::: DATA RECORDS :::

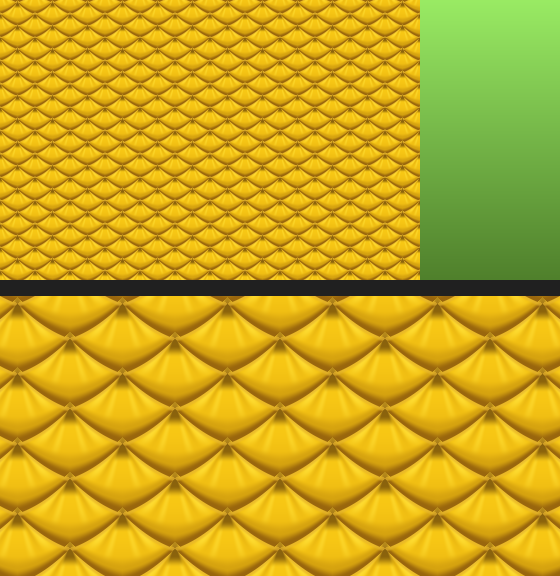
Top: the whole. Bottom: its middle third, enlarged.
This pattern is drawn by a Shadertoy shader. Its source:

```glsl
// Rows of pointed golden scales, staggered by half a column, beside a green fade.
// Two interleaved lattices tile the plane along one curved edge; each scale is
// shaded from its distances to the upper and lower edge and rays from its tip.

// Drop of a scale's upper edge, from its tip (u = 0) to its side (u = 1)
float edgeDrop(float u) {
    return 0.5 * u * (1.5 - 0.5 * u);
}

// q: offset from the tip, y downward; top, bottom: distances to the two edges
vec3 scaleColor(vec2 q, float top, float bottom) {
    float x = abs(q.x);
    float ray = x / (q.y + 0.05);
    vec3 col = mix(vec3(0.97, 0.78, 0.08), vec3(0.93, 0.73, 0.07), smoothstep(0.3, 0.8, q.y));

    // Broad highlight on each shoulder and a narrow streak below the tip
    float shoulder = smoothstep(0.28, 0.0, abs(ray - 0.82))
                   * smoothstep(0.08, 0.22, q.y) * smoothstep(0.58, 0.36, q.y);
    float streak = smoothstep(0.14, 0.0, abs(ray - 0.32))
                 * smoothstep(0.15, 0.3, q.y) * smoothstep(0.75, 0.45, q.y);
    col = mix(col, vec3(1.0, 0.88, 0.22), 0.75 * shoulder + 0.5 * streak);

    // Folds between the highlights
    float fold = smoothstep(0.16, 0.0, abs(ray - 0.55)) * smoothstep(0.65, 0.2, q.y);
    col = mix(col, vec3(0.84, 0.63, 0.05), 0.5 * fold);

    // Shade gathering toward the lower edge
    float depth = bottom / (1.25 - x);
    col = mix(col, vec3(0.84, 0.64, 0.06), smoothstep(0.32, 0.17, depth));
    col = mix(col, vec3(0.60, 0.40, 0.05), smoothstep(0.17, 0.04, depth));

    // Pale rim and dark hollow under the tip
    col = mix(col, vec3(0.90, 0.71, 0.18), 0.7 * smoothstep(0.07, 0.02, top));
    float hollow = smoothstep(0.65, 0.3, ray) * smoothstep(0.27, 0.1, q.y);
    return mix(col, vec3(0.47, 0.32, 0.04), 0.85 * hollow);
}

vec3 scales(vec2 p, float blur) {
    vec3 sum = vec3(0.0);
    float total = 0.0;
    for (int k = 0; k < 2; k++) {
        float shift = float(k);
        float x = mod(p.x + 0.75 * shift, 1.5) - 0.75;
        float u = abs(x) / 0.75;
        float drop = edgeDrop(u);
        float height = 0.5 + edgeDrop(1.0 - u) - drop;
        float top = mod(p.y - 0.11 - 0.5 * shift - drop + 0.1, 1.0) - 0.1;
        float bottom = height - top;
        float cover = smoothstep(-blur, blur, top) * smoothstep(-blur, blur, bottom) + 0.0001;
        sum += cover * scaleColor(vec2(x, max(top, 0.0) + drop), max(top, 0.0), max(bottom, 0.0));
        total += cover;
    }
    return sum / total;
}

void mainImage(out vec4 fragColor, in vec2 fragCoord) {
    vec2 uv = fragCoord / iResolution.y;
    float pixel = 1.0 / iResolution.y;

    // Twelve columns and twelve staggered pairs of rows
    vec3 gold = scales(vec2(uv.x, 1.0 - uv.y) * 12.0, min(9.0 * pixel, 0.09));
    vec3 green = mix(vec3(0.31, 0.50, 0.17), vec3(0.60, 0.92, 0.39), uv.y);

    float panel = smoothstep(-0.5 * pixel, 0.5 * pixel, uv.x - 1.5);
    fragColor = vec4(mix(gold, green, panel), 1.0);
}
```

:::
::: DATA RECORDS :::

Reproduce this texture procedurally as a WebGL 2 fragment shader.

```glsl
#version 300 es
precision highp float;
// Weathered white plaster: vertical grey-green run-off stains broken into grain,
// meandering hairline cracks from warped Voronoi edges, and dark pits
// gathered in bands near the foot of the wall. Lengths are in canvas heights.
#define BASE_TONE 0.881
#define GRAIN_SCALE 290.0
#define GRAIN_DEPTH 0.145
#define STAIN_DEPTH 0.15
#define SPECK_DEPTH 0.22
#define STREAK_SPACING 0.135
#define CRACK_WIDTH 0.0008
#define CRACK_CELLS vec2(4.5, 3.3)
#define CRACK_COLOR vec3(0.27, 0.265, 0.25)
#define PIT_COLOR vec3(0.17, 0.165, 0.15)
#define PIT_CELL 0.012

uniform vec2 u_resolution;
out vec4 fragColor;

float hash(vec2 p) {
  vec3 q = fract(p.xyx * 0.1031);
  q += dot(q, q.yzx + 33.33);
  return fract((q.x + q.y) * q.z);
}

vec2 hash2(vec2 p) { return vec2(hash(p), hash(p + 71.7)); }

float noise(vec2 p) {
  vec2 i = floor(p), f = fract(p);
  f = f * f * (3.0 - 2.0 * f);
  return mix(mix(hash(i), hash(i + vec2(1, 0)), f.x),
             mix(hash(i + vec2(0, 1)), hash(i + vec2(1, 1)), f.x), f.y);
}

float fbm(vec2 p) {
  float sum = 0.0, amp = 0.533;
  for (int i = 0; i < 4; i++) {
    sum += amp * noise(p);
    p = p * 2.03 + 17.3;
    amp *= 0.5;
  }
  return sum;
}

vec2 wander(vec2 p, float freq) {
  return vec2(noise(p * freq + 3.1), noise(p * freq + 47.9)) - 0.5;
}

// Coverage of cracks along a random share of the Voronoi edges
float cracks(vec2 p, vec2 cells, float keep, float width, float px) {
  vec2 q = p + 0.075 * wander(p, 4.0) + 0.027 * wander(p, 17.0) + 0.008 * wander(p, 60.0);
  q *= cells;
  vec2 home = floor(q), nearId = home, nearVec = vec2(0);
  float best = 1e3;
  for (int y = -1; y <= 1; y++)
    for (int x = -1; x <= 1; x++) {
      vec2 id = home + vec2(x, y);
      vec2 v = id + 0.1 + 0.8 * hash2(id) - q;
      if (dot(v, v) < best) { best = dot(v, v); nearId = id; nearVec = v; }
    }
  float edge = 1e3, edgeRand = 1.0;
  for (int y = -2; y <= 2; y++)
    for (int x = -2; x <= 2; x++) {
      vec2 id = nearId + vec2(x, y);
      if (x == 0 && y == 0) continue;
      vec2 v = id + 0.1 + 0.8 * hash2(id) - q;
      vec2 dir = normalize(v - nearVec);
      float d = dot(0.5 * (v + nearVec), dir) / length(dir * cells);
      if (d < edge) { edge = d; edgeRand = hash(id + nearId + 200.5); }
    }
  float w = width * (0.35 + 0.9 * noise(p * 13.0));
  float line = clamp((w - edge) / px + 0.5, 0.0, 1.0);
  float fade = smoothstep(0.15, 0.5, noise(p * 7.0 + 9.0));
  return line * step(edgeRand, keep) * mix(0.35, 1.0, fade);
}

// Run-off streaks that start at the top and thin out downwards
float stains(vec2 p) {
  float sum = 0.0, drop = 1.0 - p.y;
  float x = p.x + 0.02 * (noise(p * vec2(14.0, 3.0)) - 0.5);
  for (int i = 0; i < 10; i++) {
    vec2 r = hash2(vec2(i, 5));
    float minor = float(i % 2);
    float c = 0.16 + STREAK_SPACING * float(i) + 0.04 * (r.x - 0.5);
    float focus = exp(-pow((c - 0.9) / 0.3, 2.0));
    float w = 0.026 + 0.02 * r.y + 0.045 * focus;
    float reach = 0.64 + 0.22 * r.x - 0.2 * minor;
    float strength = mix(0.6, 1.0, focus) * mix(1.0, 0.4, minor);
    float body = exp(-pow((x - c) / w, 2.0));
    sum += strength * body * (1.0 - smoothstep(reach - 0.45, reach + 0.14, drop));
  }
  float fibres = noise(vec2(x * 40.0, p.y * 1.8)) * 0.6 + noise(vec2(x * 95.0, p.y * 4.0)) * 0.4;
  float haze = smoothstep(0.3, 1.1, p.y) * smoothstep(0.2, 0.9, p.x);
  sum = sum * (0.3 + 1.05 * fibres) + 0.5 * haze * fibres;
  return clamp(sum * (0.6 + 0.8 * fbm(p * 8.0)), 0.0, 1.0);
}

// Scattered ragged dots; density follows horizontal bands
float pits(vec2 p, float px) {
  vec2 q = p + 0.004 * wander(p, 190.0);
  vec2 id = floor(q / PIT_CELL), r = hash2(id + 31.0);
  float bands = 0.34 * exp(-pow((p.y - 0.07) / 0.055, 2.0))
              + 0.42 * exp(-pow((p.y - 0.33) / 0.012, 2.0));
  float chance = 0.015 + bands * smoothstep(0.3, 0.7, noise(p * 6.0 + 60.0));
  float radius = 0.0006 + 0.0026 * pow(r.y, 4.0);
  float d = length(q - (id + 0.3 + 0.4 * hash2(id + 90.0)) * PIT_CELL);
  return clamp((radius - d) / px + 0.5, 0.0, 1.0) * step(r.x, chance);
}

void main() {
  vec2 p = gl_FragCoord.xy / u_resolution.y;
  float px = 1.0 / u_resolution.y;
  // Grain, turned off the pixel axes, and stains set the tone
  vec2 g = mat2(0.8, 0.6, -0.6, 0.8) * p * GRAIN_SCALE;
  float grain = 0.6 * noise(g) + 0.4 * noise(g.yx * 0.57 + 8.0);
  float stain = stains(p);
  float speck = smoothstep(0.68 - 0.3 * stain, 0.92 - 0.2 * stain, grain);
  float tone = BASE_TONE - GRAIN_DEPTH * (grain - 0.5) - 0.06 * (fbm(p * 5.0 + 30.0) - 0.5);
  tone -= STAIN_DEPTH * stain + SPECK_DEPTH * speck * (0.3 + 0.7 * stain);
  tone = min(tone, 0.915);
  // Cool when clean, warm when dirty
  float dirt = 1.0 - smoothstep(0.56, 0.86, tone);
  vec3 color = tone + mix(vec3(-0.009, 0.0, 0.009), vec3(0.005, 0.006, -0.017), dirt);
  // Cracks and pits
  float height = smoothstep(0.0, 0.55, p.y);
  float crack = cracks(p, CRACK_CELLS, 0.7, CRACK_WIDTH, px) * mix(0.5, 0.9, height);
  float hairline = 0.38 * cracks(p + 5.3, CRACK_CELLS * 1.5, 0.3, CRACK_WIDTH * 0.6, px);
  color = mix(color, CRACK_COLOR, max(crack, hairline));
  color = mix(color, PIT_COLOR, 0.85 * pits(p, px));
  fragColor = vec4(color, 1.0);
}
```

:::
::: DATA RECORDS :::

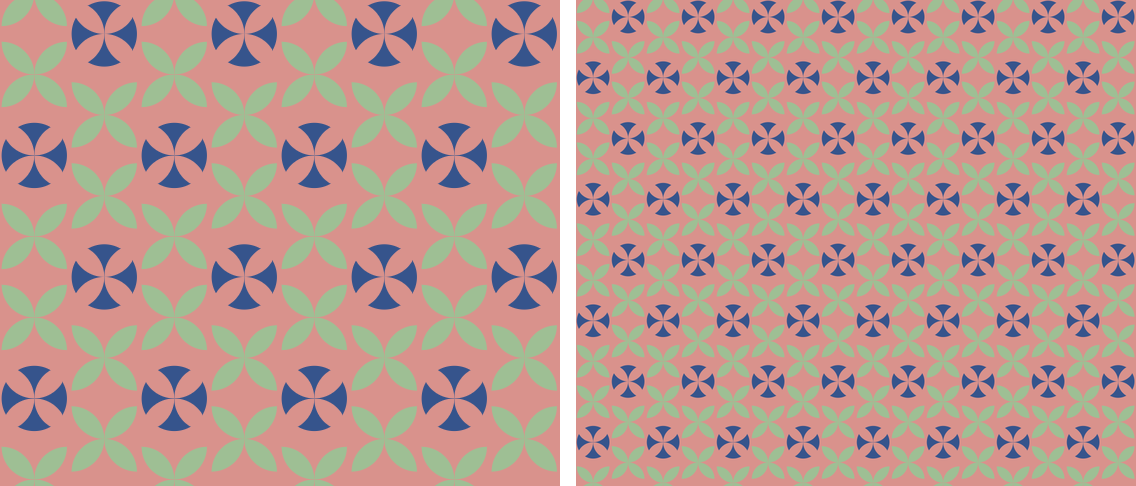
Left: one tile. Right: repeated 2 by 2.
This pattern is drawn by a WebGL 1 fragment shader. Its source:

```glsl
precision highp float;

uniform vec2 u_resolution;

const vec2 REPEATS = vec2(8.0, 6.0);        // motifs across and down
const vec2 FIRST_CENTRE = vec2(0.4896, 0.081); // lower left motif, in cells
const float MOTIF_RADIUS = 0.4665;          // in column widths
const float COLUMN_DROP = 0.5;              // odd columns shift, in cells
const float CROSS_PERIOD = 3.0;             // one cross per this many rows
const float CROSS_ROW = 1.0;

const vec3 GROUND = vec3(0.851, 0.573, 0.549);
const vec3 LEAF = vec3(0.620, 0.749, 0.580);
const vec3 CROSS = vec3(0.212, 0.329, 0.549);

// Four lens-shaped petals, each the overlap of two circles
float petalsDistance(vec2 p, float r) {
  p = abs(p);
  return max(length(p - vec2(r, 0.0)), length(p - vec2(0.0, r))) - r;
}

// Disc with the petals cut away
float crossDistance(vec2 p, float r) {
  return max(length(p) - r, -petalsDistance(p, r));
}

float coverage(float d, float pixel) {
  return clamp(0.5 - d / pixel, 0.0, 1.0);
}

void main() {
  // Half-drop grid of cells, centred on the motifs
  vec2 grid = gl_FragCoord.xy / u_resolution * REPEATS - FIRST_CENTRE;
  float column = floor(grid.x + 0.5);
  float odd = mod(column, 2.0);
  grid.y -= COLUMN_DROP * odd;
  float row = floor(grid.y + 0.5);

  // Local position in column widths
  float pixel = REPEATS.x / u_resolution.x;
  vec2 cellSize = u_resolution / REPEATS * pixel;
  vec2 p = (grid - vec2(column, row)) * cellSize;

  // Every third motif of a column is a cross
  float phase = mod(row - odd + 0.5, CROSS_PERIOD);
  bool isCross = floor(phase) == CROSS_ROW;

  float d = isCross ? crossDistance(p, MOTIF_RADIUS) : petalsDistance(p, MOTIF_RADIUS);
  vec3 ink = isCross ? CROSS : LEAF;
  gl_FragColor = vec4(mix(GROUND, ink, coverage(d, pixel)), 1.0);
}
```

:::

WHAT YOU ARE ASKED TO DO
What lines in the records above include the string "pixel"? Copy each one.

REPLY
    float pixel = 1.0 / iResolution.y;
    vec3 gold = scales(vec2(uv.x, 1.0 - uv.y) * 12.0, min(9.0 * pixel, 0.09));
    float panel = smoothstep(-0.5 * pixel, 0.5 * pixel, uv.x - 1.5);
  // Grain, turned off the pixel axes, and stains set the tone
float coverage(float d, float pixel) {
  return clamp(0.5 - d / pixel, 0.0, 1.0);
  float pixel = REPEATS.x / u_resolution.x;
  vec2 cellSize = u_resolution / REPEATS * pixel;
  gl_FragColor = vec4(mix(GROUND, ink, coverage(d, pixel)), 1.0);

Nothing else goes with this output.